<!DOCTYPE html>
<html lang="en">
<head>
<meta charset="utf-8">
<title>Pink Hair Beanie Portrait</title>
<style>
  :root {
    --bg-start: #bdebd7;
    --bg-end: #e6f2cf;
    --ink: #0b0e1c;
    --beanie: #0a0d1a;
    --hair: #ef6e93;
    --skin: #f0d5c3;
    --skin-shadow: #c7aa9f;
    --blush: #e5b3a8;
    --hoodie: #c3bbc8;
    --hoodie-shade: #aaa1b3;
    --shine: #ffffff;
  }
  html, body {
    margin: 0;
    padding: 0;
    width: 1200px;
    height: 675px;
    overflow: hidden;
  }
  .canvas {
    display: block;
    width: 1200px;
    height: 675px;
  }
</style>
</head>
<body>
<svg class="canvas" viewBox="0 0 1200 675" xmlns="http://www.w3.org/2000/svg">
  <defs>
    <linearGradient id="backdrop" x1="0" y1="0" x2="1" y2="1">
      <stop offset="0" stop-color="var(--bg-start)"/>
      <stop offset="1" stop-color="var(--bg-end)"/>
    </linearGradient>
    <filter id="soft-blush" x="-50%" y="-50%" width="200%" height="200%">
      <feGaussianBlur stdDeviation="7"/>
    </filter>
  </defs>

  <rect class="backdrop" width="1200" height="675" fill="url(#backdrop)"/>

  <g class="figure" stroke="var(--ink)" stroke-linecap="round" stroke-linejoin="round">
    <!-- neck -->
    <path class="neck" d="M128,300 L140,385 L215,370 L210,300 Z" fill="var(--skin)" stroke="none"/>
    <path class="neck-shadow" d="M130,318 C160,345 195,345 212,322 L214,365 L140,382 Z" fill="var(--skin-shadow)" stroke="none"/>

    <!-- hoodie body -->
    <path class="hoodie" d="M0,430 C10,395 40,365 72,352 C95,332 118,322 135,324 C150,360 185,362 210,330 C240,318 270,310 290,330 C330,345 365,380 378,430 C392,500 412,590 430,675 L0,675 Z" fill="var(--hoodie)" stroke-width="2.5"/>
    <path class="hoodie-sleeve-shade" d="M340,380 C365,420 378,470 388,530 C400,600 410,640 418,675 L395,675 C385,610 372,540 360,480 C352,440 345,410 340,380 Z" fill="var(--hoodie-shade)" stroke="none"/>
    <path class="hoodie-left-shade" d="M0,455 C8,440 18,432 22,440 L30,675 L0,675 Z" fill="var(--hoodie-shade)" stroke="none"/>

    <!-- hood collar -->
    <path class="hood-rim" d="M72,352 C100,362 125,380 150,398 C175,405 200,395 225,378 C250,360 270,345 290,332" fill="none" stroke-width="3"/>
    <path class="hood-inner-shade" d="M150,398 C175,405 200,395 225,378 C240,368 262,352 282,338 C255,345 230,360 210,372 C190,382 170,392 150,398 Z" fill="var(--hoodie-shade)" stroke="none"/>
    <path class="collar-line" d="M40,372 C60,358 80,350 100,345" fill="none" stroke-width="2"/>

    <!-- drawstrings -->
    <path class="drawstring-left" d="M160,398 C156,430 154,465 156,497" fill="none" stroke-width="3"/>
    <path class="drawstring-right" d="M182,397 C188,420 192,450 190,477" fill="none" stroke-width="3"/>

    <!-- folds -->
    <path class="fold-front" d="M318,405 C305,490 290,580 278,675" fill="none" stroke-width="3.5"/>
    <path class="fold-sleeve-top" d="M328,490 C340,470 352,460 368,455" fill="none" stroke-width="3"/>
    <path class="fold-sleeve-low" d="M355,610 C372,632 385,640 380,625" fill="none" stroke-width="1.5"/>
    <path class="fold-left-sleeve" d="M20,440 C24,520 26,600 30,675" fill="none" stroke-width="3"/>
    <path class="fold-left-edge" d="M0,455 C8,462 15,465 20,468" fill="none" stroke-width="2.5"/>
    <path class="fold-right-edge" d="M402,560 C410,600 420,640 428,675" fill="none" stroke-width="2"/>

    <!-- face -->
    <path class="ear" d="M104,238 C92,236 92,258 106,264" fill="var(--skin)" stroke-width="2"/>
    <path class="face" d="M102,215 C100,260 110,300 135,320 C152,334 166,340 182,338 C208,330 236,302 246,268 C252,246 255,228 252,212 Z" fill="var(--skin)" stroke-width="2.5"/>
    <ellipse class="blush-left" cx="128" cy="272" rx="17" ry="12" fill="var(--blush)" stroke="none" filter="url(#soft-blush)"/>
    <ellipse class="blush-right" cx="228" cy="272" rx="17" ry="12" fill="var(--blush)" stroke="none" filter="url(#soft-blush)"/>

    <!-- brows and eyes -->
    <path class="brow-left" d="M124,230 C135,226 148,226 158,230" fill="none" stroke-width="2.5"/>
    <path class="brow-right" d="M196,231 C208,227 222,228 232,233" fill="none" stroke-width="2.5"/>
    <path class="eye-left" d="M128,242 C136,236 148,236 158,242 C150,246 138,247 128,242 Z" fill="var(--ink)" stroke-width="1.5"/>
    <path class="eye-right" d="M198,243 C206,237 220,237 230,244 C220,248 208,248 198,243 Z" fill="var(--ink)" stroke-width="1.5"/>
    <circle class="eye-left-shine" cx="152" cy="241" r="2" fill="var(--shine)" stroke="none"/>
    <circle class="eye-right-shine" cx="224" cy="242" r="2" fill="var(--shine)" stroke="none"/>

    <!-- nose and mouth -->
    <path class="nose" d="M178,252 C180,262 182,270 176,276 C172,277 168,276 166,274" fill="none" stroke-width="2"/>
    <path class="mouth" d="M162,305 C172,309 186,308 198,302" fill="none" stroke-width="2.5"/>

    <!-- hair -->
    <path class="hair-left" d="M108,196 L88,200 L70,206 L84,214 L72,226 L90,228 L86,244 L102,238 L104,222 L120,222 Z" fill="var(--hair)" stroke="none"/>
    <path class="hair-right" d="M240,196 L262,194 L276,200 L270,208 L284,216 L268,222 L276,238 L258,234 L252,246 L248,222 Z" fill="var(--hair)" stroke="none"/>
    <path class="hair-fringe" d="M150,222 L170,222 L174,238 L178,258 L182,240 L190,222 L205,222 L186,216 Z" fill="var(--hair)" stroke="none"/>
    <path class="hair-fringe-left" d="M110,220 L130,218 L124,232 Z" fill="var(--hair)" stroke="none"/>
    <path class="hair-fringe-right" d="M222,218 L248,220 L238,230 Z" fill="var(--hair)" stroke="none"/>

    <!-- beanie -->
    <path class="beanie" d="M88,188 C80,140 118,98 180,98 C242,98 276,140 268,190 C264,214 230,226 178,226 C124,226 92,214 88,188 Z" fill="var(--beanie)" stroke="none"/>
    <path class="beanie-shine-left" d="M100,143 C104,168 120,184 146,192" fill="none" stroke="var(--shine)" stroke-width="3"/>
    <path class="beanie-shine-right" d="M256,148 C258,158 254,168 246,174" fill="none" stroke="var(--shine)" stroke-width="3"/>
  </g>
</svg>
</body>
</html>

______________________________

Whatever appears in the records must be returned exactly.

**Answer for the task**
<!DOCTYPE html>
<html lang="en">
<head>
<meta charset="utf-8">
<title>Pink Hair Beanie Portrait</title>
<style>
  :root {
    --bg-start: #bdebd7;
    --bg-end: #e6f2cf;
    --ink: #0b0e1c;
    --beanie: #0a0d1a;
    --hair: #ef6e93;
    --skin: #f0d5c3;
    --skin-shadow: #c7aa9f;
    --blush: #e5b3a8;
    --hoodie: #c3bbc8;
    --hoodie-shade: #aaa1b3;
    --shine: #ffffff;
  }
  html, body {
    margin: 0;
    padding: 0;
    width: 1200px;
    height: 675px;
    overflow: hidden;
  }
  .canvas {
    display: block;
    width: 1200px;
    height: 675px;
  }
</style>
</head>
<body>
<svg class="canvas" viewBox="0 0 1200 675" xmlns="http://www.w3.org/2000/svg">
  <defs>
    <linearGradient id="backdrop" x1="0" y1="0" x2="1" y2="1">
      <stop offset="0" stop-color="var(--bg-start)"/>
      <stop offset="1" stop-color="var(--bg-end)"/>
    </linearGradient>
    <filter id="soft-blush" x="-50%" y="-50%" width="200%" height="200%">
      <feGaussianBlur stdDeviation="7"/>
    </filter>
  </defs>

  <rect class="backdrop" width="1200" height="675" fill="url(#backdrop)"/>

  <g class="figure" stroke="var(--ink)" stroke-linecap="round" stroke-linejoin="round">
    <!-- neck -->
    <path class="neck" d="M128,300 L140,385 L215,370 L210,300 Z" fill="var(--skin)" stroke="none"/>
    <path class="neck-shadow" d="M130,318 C160,345 195,345 212,322 L214,365 L140,382 Z" fill="var(--skin-shadow)" stroke="none"/>

    <!-- hoodie body -->
    <path class="hoodie" d="M0,430 C10,395 40,365 72,352 C95,332 118,322 135,324 C150,360 185,362 210,330 C240,318 270,310 290,330 C330,345 365,380 378,430 C392,500 412,590 430,675 L0,675 Z" fill="var(--hoodie)" stroke-width="2.5"/>
    <path class="hoodie-sleeve-shade" d="M340,380 C365,420 378,470 388,530 C400,600 410,640 418,675 L395,675 C385,610 372,540 360,480 C352,440 345,410 340,380 Z" fill="var(--hoodie-shade)" stroke="none"/>
    <path class="hoodie-left-shade" d="M0,455 C8,440 18,432 22,440 L30,675 L0,675 Z" fill="var(--hoodie-shade)" stroke="none"/>

    <!-- hood collar -->
    <path class="hood-rim" d="M72,352 C100,362 125,380 150,398 C175,405 200,395 225,378 C250,360 270,345 290,332" fill="none" stroke-width="3"/>
    <path class="hood-inner-shade" d="M150,398 C175,405 200,395 225,378 C240,368 262,352 282,338 C255,345 230,360 210,372 C190,382 170,392 150,398 Z" fill="var(--hoodie-shade)" stroke="none"/>
    <path class="collar-line" d="M40,372 C60,358 80,350 100,345" fill="none" stroke-width="2"/>

    <!-- drawstrings -->
    <path class="drawstring-left" d="M160,398 C156,430 154,465 156,497" fill="none" stroke-width="3"/>
    <path class="drawstring-right" d="M182,397 C188,420 192,450 190,477" fill="none" stroke-width="3"/>

    <!-- folds -->
    <path class="fold-front" d="M318,405 C305,490 290,580 278,675" fill="none" stroke-width="3.5"/>
    <path class="fold-sleeve-top" d="M328,490 C340,470 352,460 368,455" fill="none" stroke-width="3"/>
    <path class="fold-sleeve-low" d="M355,610 C372,632 385,640 380,625" fill="none" stroke-width="1.5"/>
    <path class="fold-left-sleeve" d="M20,440 C24,520 26,600 30,675" fill="none" stroke-width="3"/>
    <path class="fold-left-edge" d="M0,455 C8,462 15,465 20,468" fill="none" stroke-width="2.5"/>
    <path class="fold-right-edge" d="M402,560 C410,600 420,640 428,675" fill="none" stroke-width="2"/>

    <!-- face -->
    <path class="ear" d="M104,238 C92,236 92,258 106,264" fill="var(--skin)" stroke-width="2"/>
    <path class="face" d="M102,215 C100,260 110,300 135,320 C152,334 166,340 182,338 C208,330 236,302 246,268 C252,246 255,228 252,212 Z" fill="var(--skin)" stroke-width="2.5"/>
    <ellipse class="blush-left" cx="128" cy="272" rx="17" ry="12" fill="var(--blush)" stroke="none" filter="url(#soft-blush)"/>
    <ellipse class="blush-right" cx="228" cy="272" rx="17" ry="12" fill="var(--blush)" stroke="none" filter="url(#soft-blush)"/>

    <!-- brows and eyes -->
    <path class="brow-left" d="M124,230 C135,226 148,226 158,230" fill="none" stroke-width="2.5"/>
    <path class="brow-right" d="M196,231 C208,227 222,228 232,233" fill="none" stroke-width="2.5"/>
    <path class="eye-left" d="M128,242 C136,236 148,236 158,242 C150,246 138,247 128,242 Z" fill="var(--ink)" stroke-width="1.5"/>
    <path class="eye-right" d="M198,243 C206,237 220,237 230,244 C220,248 208,248 198,243 Z" fill="var(--ink)" stroke-width="1.5"/>
    <circle class="eye-left-shine" cx="152" cy="241" r="2" fill="var(--shine)" stroke="none"/>
    <circle class="eye-right-shine" cx="224" cy="242" r="2" fill="var(--shine)" stroke="none"/>

    <!-- nose and mouth -->
    <path class="nose" d="M178,252 C180,262 182,270 176,276 C172,277 168,276 166,274" fill="none" stroke-width="2"/>
    <path class="mouth" d="M162,305 C172,309 186,308 198,302" fill="none" stroke-width="2.5"/>

    <!-- hair -->
    <path class="hair-left" d="M108,196 L88,200 L70,206 L84,214 L72,226 L90,228 L86,244 L102,238 L104,222 L120,222 Z" fill="var(--hair)" stroke="none"/>
    <path class="hair-right" d="M240,196 L262,194 L276,200 L270,208 L284,216 L268,222 L276,238 L258,234 L252,246 L248,222 Z" fill="var(--hair)" stroke="none"/>
    <path class="hair-fringe" d="M150,222 L170,222 L174,238 L178,258 L182,240 L190,222 L205,222 L186,216 Z" fill="var(--hair)" stroke="none"/>
    <path class="hair-fringe-left" d="M110,220 L130,218 L124,232 Z" fill="var(--hair)" stroke="none"/>
    <path class="hair-fringe-right" d="M222,218 L248,220 L238,230 Z" fill="var(--hair)" stroke="none"/>

    <!-- beanie -->
    <path class="beanie" d="M88,188 C80,140 118,98 180,98 C242,98 276,140 268,190 C264,214 230,226 178,226 C124,226 92,214 88,188 Z" fill="var(--beanie)" stroke="none"/>
    <path class="beanie-shine-left" d="M100,143 C104,168 120,184 146,192" fill="none" stroke="var(--shine)" stroke-width="3"/>
    <path class="beanie-shine-right" d="M256,148 C258,158 254,168 246,174" fill="none" stroke="var(--shine)" stroke-width="3"/>
  </g>
</svg>
</body>
</html>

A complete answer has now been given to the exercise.